WORK INSTRUCTIONS: Look through the listing below for the string "text". Say how many lines hold it, and nothing else.

SOURCE MATERIAL:
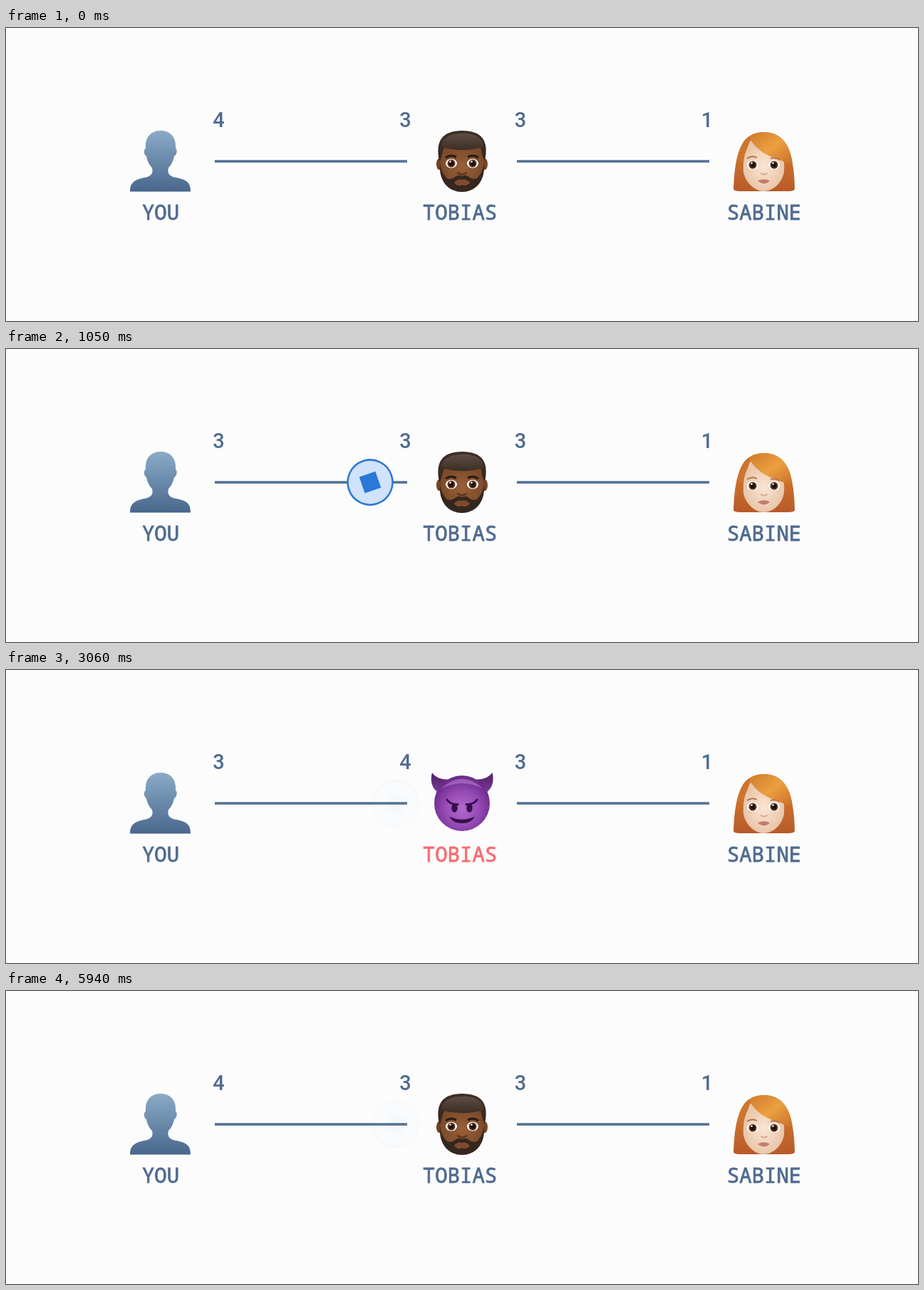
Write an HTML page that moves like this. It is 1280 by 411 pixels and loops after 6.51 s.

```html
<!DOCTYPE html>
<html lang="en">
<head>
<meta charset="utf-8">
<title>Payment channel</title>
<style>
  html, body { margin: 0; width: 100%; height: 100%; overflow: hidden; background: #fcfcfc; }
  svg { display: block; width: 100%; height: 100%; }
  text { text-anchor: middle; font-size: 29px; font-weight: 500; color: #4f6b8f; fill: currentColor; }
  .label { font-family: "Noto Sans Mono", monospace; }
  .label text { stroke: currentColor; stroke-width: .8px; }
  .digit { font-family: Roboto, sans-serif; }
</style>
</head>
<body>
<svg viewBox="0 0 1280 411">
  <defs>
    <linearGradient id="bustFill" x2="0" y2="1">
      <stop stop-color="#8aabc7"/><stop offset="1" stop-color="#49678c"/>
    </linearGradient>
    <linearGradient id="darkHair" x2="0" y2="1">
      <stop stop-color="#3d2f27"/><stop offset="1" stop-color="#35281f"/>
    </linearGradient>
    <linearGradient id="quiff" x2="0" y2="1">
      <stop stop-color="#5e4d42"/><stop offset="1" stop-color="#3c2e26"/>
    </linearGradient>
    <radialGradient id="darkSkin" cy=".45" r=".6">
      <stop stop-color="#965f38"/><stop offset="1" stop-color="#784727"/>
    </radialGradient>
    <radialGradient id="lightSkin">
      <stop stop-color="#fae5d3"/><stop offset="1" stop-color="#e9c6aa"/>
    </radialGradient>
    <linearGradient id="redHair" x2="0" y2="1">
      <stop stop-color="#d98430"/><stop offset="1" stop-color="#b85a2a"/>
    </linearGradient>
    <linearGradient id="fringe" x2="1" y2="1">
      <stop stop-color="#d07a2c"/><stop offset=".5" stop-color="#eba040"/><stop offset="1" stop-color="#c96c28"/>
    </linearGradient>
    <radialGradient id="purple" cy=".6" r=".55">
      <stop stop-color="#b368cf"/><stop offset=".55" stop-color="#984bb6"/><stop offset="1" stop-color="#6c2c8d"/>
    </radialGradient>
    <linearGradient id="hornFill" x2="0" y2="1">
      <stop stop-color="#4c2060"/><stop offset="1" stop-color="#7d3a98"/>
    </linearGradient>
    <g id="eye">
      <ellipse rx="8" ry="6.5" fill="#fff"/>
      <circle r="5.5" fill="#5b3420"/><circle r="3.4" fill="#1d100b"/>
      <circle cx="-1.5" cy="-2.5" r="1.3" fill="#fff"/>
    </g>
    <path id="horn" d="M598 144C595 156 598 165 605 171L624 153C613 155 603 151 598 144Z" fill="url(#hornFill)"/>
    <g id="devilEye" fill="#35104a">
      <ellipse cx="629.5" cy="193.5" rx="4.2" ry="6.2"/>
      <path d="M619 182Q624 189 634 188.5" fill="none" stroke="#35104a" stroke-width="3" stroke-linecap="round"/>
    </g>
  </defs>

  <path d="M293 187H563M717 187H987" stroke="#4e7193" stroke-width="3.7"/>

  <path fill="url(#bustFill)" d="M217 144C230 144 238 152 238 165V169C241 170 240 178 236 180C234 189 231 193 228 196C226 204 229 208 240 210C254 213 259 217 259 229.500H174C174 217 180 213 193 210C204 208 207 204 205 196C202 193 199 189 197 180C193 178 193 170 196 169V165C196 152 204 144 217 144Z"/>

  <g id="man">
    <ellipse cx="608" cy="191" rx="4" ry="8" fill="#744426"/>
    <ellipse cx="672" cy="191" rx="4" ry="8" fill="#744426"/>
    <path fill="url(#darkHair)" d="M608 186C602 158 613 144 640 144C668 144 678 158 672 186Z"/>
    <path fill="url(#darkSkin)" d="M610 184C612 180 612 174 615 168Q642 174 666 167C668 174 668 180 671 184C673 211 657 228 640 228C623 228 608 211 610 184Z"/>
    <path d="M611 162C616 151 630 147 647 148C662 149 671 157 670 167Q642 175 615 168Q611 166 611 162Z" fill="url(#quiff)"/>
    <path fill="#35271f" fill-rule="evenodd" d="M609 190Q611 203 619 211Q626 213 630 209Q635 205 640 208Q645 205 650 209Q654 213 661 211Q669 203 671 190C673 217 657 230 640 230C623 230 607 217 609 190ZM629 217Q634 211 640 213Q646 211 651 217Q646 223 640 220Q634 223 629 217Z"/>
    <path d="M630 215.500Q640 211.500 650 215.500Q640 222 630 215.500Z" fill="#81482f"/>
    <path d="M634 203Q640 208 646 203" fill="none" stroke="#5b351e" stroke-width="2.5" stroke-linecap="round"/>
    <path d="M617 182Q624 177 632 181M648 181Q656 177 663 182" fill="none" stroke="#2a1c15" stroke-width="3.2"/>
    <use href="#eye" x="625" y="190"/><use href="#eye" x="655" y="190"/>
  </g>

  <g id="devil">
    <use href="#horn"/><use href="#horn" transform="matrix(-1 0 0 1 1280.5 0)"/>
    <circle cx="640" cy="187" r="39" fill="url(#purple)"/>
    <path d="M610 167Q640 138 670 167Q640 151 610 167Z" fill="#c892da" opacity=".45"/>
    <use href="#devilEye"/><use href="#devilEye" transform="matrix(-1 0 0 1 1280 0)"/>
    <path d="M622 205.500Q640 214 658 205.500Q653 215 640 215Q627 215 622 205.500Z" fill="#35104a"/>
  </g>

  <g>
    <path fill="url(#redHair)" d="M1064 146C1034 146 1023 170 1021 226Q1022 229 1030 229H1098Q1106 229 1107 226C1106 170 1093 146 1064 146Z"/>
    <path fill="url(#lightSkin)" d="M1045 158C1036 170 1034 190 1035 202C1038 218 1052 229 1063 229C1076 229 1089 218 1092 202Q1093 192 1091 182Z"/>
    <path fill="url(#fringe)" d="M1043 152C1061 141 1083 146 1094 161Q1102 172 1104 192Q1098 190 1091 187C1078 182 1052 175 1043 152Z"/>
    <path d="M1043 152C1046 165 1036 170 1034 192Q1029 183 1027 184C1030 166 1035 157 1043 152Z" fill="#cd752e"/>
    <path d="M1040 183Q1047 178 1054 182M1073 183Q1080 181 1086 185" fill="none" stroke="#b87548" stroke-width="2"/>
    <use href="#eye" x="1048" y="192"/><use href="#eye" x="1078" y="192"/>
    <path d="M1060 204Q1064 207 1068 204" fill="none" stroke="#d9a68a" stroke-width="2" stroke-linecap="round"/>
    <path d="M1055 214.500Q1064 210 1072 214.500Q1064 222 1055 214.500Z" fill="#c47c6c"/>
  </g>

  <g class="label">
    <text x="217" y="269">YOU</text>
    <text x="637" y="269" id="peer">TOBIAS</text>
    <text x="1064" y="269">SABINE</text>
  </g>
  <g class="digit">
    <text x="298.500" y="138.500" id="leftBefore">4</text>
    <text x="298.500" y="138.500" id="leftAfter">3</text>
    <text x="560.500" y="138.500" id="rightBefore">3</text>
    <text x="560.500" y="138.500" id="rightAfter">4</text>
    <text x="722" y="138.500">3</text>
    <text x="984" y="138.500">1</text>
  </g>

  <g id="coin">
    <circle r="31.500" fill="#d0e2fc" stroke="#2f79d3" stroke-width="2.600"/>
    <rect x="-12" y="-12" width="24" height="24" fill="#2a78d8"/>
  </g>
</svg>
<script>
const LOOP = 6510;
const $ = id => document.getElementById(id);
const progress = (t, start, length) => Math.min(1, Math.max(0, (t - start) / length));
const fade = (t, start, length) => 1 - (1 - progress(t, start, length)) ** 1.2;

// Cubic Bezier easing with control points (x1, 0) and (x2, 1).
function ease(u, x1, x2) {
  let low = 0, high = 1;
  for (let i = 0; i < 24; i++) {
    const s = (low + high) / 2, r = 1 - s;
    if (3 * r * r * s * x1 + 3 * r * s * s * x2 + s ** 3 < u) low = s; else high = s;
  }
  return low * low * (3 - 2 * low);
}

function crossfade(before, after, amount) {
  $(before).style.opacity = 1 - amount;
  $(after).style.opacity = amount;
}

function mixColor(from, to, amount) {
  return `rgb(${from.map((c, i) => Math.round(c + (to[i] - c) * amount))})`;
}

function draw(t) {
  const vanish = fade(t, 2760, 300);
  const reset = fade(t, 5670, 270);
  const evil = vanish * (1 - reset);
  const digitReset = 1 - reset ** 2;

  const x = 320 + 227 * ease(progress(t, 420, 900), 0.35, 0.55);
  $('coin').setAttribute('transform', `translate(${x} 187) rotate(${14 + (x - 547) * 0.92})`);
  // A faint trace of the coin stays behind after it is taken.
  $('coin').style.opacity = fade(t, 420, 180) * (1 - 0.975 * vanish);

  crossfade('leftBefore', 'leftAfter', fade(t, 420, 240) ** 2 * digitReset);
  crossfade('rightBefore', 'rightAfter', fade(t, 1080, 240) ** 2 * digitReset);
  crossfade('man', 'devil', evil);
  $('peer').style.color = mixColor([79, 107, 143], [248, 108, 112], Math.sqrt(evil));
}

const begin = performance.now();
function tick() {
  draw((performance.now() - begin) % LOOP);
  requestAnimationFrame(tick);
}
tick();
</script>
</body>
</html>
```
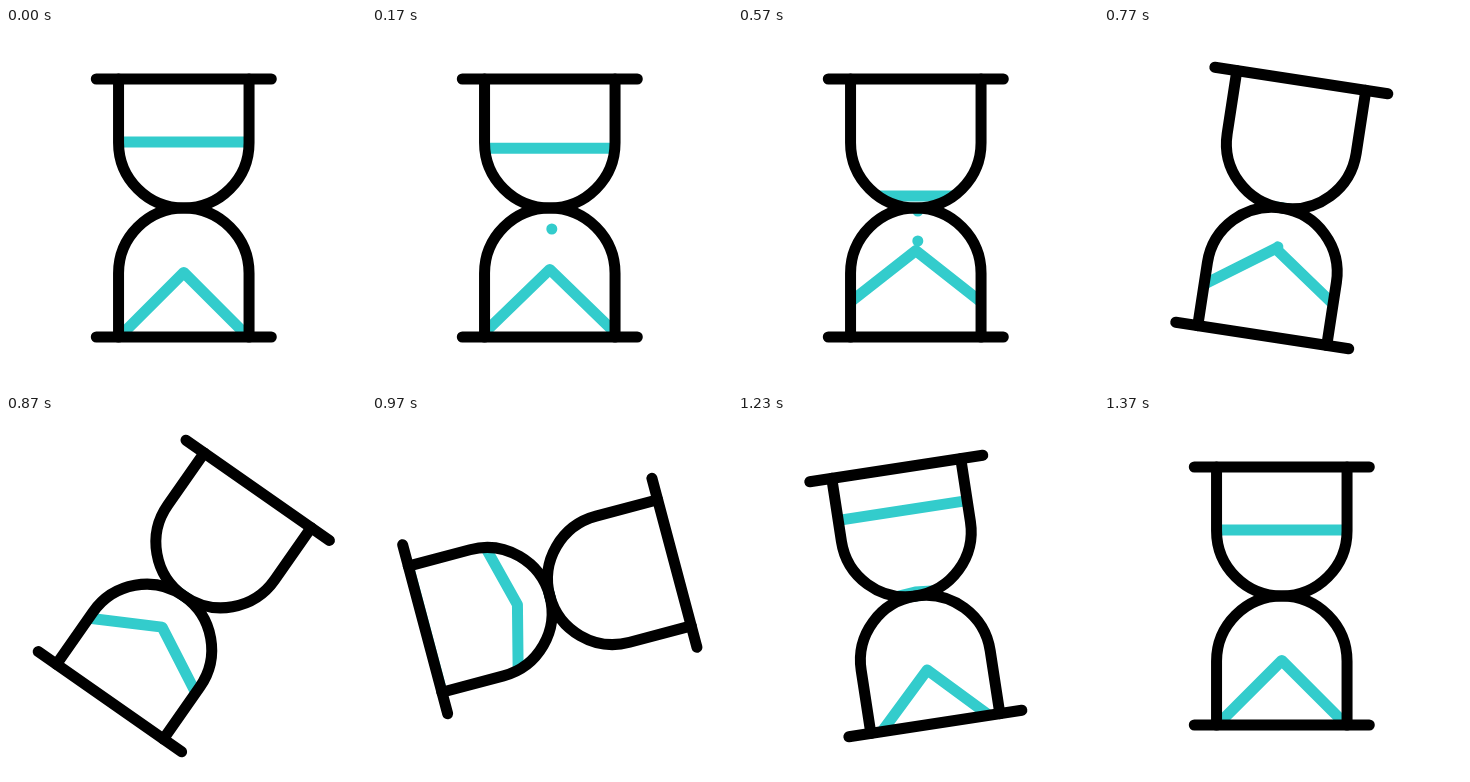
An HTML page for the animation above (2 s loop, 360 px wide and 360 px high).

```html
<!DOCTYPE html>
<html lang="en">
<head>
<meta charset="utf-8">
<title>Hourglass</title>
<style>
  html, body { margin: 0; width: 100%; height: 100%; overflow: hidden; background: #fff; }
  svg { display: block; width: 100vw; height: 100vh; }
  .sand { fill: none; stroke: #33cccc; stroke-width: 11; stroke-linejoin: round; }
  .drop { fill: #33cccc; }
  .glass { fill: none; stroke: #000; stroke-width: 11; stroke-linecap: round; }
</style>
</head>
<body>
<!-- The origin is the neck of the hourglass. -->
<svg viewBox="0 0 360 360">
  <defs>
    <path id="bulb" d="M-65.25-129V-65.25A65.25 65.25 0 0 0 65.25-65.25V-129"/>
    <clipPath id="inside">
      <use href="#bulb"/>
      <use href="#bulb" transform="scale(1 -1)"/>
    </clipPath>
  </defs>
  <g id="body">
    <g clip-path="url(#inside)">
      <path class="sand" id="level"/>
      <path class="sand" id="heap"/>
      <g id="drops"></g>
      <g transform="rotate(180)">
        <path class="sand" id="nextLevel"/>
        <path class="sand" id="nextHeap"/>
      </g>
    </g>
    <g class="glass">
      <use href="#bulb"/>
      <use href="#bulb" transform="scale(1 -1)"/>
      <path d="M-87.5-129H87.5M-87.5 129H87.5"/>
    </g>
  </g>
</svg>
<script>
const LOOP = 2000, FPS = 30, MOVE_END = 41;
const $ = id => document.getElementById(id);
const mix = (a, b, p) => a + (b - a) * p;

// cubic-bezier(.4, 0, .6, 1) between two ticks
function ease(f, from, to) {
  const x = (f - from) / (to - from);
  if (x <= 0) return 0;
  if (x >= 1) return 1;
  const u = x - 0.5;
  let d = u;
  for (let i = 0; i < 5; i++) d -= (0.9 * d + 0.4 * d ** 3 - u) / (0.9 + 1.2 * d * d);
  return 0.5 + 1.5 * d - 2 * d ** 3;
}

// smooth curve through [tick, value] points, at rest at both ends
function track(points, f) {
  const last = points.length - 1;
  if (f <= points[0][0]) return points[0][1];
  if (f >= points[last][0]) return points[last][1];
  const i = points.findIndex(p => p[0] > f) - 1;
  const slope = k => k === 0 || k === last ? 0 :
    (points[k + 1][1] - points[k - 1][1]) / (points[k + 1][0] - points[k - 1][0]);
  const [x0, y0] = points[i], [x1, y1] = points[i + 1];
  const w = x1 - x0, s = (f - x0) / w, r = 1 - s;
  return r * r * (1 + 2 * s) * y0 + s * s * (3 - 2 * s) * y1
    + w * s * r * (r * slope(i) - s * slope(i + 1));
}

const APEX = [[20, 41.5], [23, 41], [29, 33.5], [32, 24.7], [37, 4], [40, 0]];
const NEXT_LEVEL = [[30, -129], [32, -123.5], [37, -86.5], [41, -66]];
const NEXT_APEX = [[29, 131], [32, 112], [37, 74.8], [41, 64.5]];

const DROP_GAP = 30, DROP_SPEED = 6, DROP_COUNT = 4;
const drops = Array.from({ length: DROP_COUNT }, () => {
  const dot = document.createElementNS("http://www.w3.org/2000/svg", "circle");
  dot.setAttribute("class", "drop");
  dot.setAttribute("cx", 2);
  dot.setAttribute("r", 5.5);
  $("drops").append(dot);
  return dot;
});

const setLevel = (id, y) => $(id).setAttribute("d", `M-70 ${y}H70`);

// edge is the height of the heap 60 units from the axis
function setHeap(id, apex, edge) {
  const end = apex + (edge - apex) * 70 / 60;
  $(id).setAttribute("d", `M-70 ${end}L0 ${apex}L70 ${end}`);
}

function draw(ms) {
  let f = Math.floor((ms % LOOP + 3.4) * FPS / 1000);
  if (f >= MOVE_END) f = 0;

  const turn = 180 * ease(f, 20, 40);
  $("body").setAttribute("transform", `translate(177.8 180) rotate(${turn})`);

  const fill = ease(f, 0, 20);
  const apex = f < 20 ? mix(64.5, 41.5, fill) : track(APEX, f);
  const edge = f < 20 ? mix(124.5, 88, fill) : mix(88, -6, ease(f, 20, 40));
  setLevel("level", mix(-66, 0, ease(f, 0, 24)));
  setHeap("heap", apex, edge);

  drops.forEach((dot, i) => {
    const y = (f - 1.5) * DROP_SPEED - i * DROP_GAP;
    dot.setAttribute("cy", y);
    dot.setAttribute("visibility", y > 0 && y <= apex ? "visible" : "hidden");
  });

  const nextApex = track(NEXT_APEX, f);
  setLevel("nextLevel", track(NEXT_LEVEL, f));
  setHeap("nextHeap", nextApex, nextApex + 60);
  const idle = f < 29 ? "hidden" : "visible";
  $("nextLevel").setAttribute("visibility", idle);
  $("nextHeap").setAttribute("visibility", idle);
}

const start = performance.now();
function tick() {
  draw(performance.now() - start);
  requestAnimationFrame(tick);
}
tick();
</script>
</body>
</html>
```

RESULT FOR THIS TASK: 11